▶ _Task brief_
Write out each record below exactly, without pictures.

"""

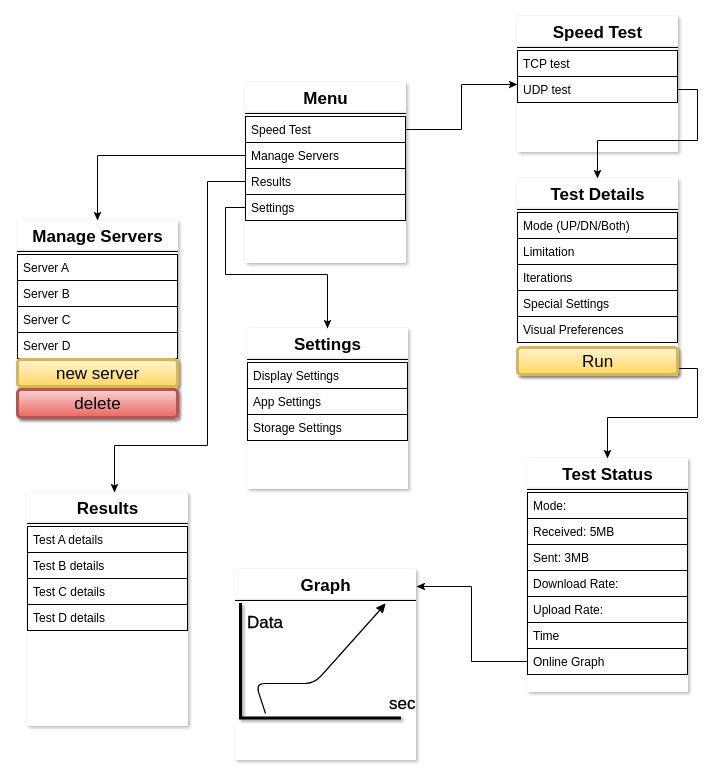
<!DOCTYPE html>
<html lang="en">
<head>
<meta charset="utf-8">
<title>Speed test app screen flow</title>
<style>
:root {
  --ink: #000;
  --paper: #fff;
  --shade: rgba(0, 0, 0, .25);
  --gold-top: #fff2cc;
  --gold-bottom: #ffd966;
  --gold-edge: #d6b656;
  --red-top: #f8cecc;
  --red-bottom: #ea6b66;
  --red-edge: #b85450;
}
* { box-sizing: border-box; margin: 0; padding: 0; }
body { width: 718px; height: 778px; overflow: hidden; background: var(--paper); }
.flow {
  position: relative;
  width: 718px;
  height: 778px;
  overflow: hidden;
  background: var(--paper);
  color: var(--ink);
  font-family: "Liberation Sans", Arial, sans-serif;
}
.screen {
  position: absolute;
  left: var(--x);
  top: var(--y);
  width: 161px;
  height: var(--h);
  background: var(--paper);
  box-shadow: 2px 2px 3px var(--shade), 0 0 1px rgba(0, 0, 0, .15);
}
.screen h2 {
  height: 32px;
  margin-bottom: 2px;
  border-bottom: 1px solid var(--ink);
  box-shadow: inset 0 -2px 2px -1px rgba(0, 0, 0, .12);
  font-size: 17px;
  line-height: 33px;
  text-align: center;
  white-space: nowrap;
}
.screen ul {
  list-style: none;
  border: 1px solid var(--ink);
  border-bottom: 0;
  background: var(--paper);
}
.screen li {
  height: 26px;
  padding-left: 5px;
  border-bottom: 1px solid var(--ink);
  font-size: 12px;
  line-height: 26px;
  white-space: nowrap;
}
.actions { display: flex; flex-direction: column; margin: 0 -1px; }
.button {
  height: 30px;
  border: 3px solid;
  border-radius: 5px;
  box-shadow: 2px 2px 3px rgba(0, 0, 0, .35);
  color: var(--ink);
  font-size: 17px;
  line-height: 25px;
  text-align: center;
  text-decoration: none;
}
.gold { background: linear-gradient(var(--gold-top), var(--gold-bottom)); border-color: var(--gold-edge); }
.red { background: linear-gradient(var(--red-top), var(--red-bottom)); border-color: var(--red-edge); }
.details .actions { margin-top: 3px; }
.servers .actions { margin-top: -1px; }
.servers .red { height: 31px; }
.graph { width: 181px; }
.plot { display: block; width: 181px; height: 157px; overflow: visible; }
.plot text { font-size: 17px; stroke: var(--ink); stroke-width: .3px; }
.connectors { position: absolute; left: 0; top: 0; width: 718px; height: 778px; }
.connectors path { fill: none; stroke: var(--ink); }
</style>
</head>
<body>
<main class="flow">
  <section class="screen" style="--x:517px;--y:16px;--h:136px">
    <h2>Speed Test</h2>
    <ul><li>TCP test</li><li>UDP test</li></ul>
  </section>

  <section class="screen" style="--x:245px;--y:82px;--h:181px">
    <h2>Menu</h2>
    <ul><li>Speed Test</li><li>Manage Servers</li><li>Results</li><li>Settings</li></ul>
  </section>

  <section class="screen details" style="--x:517px;--y:178px;--h:198px">
    <h2>Test Details</h2>
    <ul><li>Mode (UP/DN/Both)</li><li>Limitation</li><li>Iterations</li><li>Special Settings</li><li>Visual Preferences</li></ul>
    <div class="actions"><a class="button gold" href="#">Run</a></div>
  </section>

  <section class="screen servers" style="--x:17px;--y:220px;--h:199px">
    <h2>Manage Servers</h2>
    <ul><li>Server A</li><li>Server B</li><li>Server C</li><li>Server D</li></ul>
    <div class="actions">
      <a class="button gold" href="#">new server</a>
      <a class="button red" href="#">delete</a>
    </div>
  </section>

  <section class="screen" style="--x:247px;--y:328px;--h:161px">
    <h2>Settings</h2>
    <ul><li>Display Settings</li><li>App Settings</li><li>Storage Settings</li></ul>
  </section>

  <section class="screen" style="--x:527px;--y:458px;--h:234px">
    <h2>Test Status</h2>
    <ul><li>Mode:</li><li>Received: 5MB</li><li>Sent: 3MB</li><li>Download Rate:</li><li>Upload Rate:</li><li>Time</li><li>Online Graph</li></ul>
  </section>

  <section class="screen" style="--x:27px;--y:492px;--h:234px">
    <h2>Results</h2>
    <ul><li>Test A details</li><li>Test B details</li><li>Test C details</li><li>Test D details</li></ul>
  </section>

  <section class="screen graph" style="--x:235px;--y:569px;--h:191px">
    <h2>Graph</h2>
    <svg class="plot" viewBox="235 603 181 157" role="img" aria-label="Data over seconds">
      <defs>
        <filter id="axis-shadow" x="-10%" y="-10%" width="120%" height="125%">
          <feDropShadow dx="2" dy="2" stdDeviation="1.5" flood-opacity=".4"/>
        </filter>
      </defs>
      <path d="M240.500 603V718H401" fill="none" stroke="#000" stroke-width="3" filter="url(#axis-shadow)"/>
      <path d="M265.500 713.500L258.500 692Q256 683.500 265 683.500H305Q314 683.500 321 676L380 610" fill="none" stroke="#000" stroke-width="1.200"/>
      <polygon points="385,604 382.500,613 380,610 376.500,608" stroke="#000"/>
      <text x="247" y="628">Data</text>
      <text x="389" y="709">sec</text>
    </svg>
  </section>

  <svg class="connectors" viewBox="0 0 718 778" aria-hidden="true">
    <defs>
      <marker id="arrow" viewBox="0 0 9 8" refX="8.500" refY="4" markerWidth="9" markerHeight="8" markerUnits="userSpaceOnUse" orient="auto">
        <polygon points="0,0 9,4 0,8 2,4"/>
      </marker>
    </defs>
    <g marker-end="url(#arrow)">
      <path marker-end="url(#arrow)" d="M406 129.500H461.500V84.500H517"/>
      <path marker-end="url(#arrow)" d="M245 155.500H97.500V220"/>
      <path marker-end="url(#arrow)" d="M245 181.500H207.500V445.500H114.500V492"/>
      <path marker-end="url(#arrow)" d="M245 207.500H225.500V274.500H327.500V328"/>
      <path marker-end="url(#arrow)" d="M678 89.500H697.500V140.500H597.500V178"/>
      <path marker-end="url(#arrow)" d="M679 368.500H697.500V417.500H607.500V458"/>
      <path marker-end="url(#arrow)" d="M527 661.500H471.500V586.500H417"/>
    </g>
  </svg>
</main>
</body>
</html>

"""

▶ _Exercise answer_
<!DOCTYPE html>
<html lang="en">
<head>
<meta charset="utf-8">
<title>Speed test app screen flow</title>
<style>
:root {
  --ink: #000;
  --paper: #fff;
  --shade: rgba(0, 0, 0, .25);
  --gold-top: #fff2cc;
  --gold-bottom: #ffd966;
  --gold-edge: #d6b656;
  --red-top: #f8cecc;
  --red-bottom: #ea6b66;
  --red-edge: #b85450;
}
* { box-sizing: border-box; margin: 0; padding: 0; }
body { width: 718px; height: 778px; overflow: hidden; background: var(--paper); }
.flow {
  position: relative;
  width: 718px;
  height: 778px;
  overflow: hidden;
  background: var(--paper);
  color: var(--ink);
  font-family: "Liberation Sans", Arial, sans-serif;
}
.screen {
  position: absolute;
  left: var(--x);
  top: var(--y);
  width: 161px;
  height: var(--h);
  background: var(--paper);
  box-shadow: 2px 2px 3px var(--shade), 0 0 1px rgba(0, 0, 0, .15);
}
.screen h2 {
  height: 32px;
  margin-bottom: 2px;
  border-bottom: 1px solid var(--ink);
  box-shadow: inset 0 -2px 2px -1px rgba(0, 0, 0, .12);
  font-size: 17px;
  line-height: 33px;
  text-align: center;
  white-space: nowrap;
}
.screen ul {
  list-style: none;
  border: 1px solid var(--ink);
  border-bottom: 0;
  background: var(--paper);
}
.screen li {
  height: 26px;
  padding-left: 5px;
  border-bottom: 1px solid var(--ink);
  font-size: 12px;
  line-height: 26px;
  white-space: nowrap;
}
.actions { display: flex; flex-direction: column; margin: 0 -1px; }
.button {
  height: 30px;
  border: 3px solid;
  border-radius: 5px;
  box-shadow: 2px 2px 3px rgba(0, 0, 0, .35);
  color: var(--ink);
  font-size: 17px;
  line-height: 25px;
  text-align: center;
  text-decoration: none;
}
.gold { background: linear-gradient(var(--gold-top), var(--gold-bottom)); border-color: var(--gold-edge); }
.red { background: linear-gradient(var(--red-top), var(--red-bottom)); border-color: var(--red-edge); }
.details .actions { margin-top: 3px; }
.servers .actions { margin-top: -1px; }
.servers .red { height: 31px; }
.graph { width: 181px; }
.plot { display: block; width: 181px; height: 157px; overflow: visible; }
.plot text { font-size: 17px; stroke: var(--ink); stroke-width: .3px; }
.connectors { position: absolute; left: 0; top: 0; width: 718px; height: 778px; }
.connectors path { fill: none; stroke: var(--ink); }
</style>
</head>
<body>
<main class="flow">
  <section class="screen" style="--x:517px;--y:16px;--h:136px">
    <h2>Speed Test</h2>
    <ul><li>TCP test</li><li>UDP test</li></ul>
  </section>

  <section class="screen" style="--x:245px;--y:82px;--h:181px">
    <h2>Menu</h2>
    <ul><li>Speed Test</li><li>Manage Servers</li><li>Results</li><li>Settings</li></ul>
  </section>

  <section class="screen details" style="--x:517px;--y:178px;--h:198px">
    <h2>Test Details</h2>
    <ul><li>Mode (UP/DN/Both)</li><li>Limitation</li><li>Iterations</li><li>Special Settings</li><li>Visual Preferences</li></ul>
    <div class="actions"><a class="button gold" href="#">Run</a></div>
  </section>

  <section class="screen servers" style="--x:17px;--y:220px;--h:199px">
    <h2>Manage Servers</h2>
    <ul><li>Server A</li><li>Server B</li><li>Server C</li><li>Server D</li></ul>
    <div class="actions">
      <a class="button gold" href="#">new server</a>
      <a class="button red" href="#">delete</a>
    </div>
  </section>

  <section class="screen" style="--x:247px;--y:328px;--h:161px">
    <h2>Settings</h2>
    <ul><li>Display Settings</li><li>App Settings</li><li>Storage Settings</li></ul>
  </section>

  <section class="screen" style="--x:527px;--y:458px;--h:234px">
    <h2>Test Status</h2>
    <ul><li>Mode:</li><li>Received: 5MB</li><li>Sent: 3MB</li><li>Download Rate:</li><li>Upload Rate:</li><li>Time</li><li>Online Graph</li></ul>
  </section>

  <section class="screen" style="--x:27px;--y:492px;--h:234px">
    <h2>Results</h2>
    <ul><li>Test A details</li><li>Test B details</li><li>Test C details</li><li>Test D details</li></ul>
  </section>

  <section class="screen graph" style="--x:235px;--y:569px;--h:191px">
    <h2>Graph</h2>
    <svg class="plot" viewBox="235 603 181 157" role="img" aria-label="Data over seconds">
      <defs>
        <filter id="axis-shadow" x="-10%" y="-10%" width="120%" height="125%">
          <feDropShadow dx="2" dy="2" stdDeviation="1.5" flood-opacity=".4"/>
        </filter>
      </defs>
      <path d="M240.500 603V718H401" fill="none" stroke="#000" stroke-width="3" filter="url(#axis-shadow)"/>
      <path d="M265.500 713.500L258.500 692Q256 683.500 265 683.500H305Q314 683.500 321 676L380 610" fill="none" stroke="#000" stroke-width="1.200"/>
      <polygon points="385,604 382.500,613 380,610 376.500,608" stroke="#000"/>
      <text x="247" y="628">Data</text>
      <text x="389" y="709">sec</text>
    </svg>
  </section>

  <svg class="connectors" viewBox="0 0 718 778" aria-hidden="true">
    <defs>
      <marker id="arrow" viewBox="0 0 9 8" refX="8.500" refY="4" markerWidth="9" markerHeight="8" markerUnits="userSpaceOnUse" orient="auto">
        <polygon points="0,0 9,4 0,8 2,4"/>
      </marker>
    </defs>
    <g marker-end="url(#arrow)">
      <path marker-end="url(#arrow)" d="M406 129.500H461.500V84.500H517"/>
      <path marker-end="url(#arrow)" d="M245 155.500H97.500V220"/>
      <path marker-end="url(#arrow)" d="M245 181.500H207.500V445.500H114.500V492"/>
      <path marker-end="url(#arrow)" d="M245 207.500H225.500V274.500H327.500V328"/>
      <path marker-end="url(#arrow)" d="M678 89.500H697.500V140.500H597.500V178"/>
      <path marker-end="url(#arrow)" d="M679 368.500H697.500V417.500H607.500V458"/>
      <path marker-end="url(#arrow)" d="M527 661.500H471.500V586.500H417"/>
    </g>
  </svg>
</main>
</body>
</html>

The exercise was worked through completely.